Chip says: being a Heroin addict is as easy as falling off a slippery log (and most difficult
to hop back on again)!
:)
Over 90% of all computer problems can be traced back to the interface between the keyboard and the chair !

Tags:
 

Related Topics

  Subject / Started by Replies Last post
1 Replies
2141 Views
Last post September 09, 2015, 10:25:54 AM
by Diacetylmorphinefiend
6 Replies
3306 Views
Last post July 03, 2016, 10:10:42 PM
by Chip
4 Replies
2968 Views
Last post January 05, 2016, 03:16:29 AM
by DeadCat
0 Replies
1437 Views
Last post October 04, 2017, 11:56:50 PM
by Chip
0 Replies
727 Views
Last post May 18, 2018, 08:54:51 AM
by smfadmin
0 Replies
244 Views
Last post June 01, 2019, 02:54:22 PM
by Chip
1 Replies
309 Views
Last post June 03, 2019, 12:17:51 AM
by MoeMentim
0 Replies
182 Views
Last post June 14, 2019, 06:02:50 PM
by Chip
0 Replies
111 Views
Last post July 09, 2019, 04:59:12 AM
by Chip
0 Replies
350 Views
Last post July 12, 2019, 07:13:34 AM
by Chip





TERMS AND CONDITIONS

In no event will d&u or any person involved in creating, producing, or distributing site information be liable for any direct, indirect, incidental, punitive, special or consequential damages arising out of the use of or inability to use d&u. You agree to indemnify and hold harmless d&u, its domain founders, sponsors, maintainers, server administrators, volunteers and contributors from and against all liability, claims, damages, costs and expenses, including legal fees, that arise directly or indirectly from the use of any part of the d&u site.
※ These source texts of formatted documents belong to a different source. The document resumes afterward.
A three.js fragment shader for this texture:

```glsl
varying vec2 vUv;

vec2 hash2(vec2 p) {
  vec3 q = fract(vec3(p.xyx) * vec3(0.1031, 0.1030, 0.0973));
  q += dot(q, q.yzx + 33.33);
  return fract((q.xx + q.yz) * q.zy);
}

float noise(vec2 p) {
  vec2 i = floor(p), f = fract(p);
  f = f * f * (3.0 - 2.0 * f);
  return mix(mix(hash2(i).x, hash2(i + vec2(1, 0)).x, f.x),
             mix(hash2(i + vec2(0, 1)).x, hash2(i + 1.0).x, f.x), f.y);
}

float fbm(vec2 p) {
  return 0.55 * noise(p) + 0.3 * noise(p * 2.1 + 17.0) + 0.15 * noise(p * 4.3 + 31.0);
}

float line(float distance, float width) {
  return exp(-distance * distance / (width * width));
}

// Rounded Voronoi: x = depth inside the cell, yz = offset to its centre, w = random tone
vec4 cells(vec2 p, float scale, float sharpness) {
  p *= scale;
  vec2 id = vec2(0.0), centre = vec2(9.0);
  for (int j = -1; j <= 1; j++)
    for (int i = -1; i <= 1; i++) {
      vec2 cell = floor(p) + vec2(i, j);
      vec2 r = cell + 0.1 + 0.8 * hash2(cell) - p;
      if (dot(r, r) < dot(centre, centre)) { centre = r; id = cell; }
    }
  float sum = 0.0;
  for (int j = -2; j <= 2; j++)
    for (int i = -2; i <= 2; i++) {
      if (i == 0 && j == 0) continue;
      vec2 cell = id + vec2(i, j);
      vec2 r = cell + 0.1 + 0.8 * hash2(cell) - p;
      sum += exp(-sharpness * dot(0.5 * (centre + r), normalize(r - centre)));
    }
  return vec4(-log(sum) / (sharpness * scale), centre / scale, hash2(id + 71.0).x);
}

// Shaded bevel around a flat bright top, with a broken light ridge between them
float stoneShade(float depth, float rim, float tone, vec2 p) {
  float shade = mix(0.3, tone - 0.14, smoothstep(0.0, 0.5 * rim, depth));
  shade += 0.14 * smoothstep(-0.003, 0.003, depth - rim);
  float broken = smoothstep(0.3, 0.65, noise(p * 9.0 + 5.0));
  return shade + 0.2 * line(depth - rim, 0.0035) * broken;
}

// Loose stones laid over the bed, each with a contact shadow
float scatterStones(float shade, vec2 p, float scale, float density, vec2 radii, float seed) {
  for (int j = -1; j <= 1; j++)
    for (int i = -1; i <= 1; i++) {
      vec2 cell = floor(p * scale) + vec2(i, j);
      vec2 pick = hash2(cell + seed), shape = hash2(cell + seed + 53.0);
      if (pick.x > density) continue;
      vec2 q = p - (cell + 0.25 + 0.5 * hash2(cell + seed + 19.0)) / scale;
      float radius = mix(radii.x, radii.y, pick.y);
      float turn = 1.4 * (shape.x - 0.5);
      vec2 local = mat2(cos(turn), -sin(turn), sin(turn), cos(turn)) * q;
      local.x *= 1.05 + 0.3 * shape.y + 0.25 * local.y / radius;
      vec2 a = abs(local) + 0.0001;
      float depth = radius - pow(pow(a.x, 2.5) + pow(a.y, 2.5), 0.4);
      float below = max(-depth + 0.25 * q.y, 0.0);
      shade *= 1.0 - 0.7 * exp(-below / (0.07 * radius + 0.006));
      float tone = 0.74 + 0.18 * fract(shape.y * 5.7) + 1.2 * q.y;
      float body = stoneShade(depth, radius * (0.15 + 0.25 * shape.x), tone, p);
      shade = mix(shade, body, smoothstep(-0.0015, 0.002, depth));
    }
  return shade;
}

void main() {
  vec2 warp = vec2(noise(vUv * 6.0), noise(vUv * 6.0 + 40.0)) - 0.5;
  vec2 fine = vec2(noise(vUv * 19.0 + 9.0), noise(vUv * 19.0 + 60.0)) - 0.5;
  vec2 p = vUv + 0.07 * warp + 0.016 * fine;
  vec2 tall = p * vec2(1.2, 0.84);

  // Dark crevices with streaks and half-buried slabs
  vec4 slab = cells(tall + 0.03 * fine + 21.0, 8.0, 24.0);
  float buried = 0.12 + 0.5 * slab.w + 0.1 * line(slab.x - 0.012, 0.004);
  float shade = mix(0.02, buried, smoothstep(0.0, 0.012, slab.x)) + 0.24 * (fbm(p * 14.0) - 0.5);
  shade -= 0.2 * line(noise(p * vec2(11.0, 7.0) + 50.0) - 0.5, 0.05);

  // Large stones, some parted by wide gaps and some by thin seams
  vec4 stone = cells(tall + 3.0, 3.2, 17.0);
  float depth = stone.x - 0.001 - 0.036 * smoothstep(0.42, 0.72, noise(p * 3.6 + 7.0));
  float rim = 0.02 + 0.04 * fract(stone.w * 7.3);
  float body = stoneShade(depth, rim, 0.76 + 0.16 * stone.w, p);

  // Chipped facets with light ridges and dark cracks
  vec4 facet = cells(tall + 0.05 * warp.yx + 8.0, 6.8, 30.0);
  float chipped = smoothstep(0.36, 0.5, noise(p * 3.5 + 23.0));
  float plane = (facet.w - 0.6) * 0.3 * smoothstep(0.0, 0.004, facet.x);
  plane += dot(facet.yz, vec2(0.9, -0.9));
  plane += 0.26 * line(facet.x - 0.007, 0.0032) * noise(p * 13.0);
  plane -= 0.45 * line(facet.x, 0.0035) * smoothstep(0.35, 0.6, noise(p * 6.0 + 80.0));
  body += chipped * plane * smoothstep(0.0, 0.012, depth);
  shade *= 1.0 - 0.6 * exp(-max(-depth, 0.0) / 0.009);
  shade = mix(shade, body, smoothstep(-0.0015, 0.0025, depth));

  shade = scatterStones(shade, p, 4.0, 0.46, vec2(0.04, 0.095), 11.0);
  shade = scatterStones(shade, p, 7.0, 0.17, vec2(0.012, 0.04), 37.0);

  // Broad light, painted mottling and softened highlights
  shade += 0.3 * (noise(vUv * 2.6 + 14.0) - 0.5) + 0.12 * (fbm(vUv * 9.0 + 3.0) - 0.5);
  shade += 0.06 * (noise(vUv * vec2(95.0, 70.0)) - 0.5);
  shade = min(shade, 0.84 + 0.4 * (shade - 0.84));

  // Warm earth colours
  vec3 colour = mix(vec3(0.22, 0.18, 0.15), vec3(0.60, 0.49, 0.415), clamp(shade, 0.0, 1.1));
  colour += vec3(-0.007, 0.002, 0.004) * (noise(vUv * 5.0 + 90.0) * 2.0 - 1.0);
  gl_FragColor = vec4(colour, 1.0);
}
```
TO USE THIS WEBSITE YOU MUST AGREE TO THE TERMS AND CONDITIONS ABOVE



Founded December 2014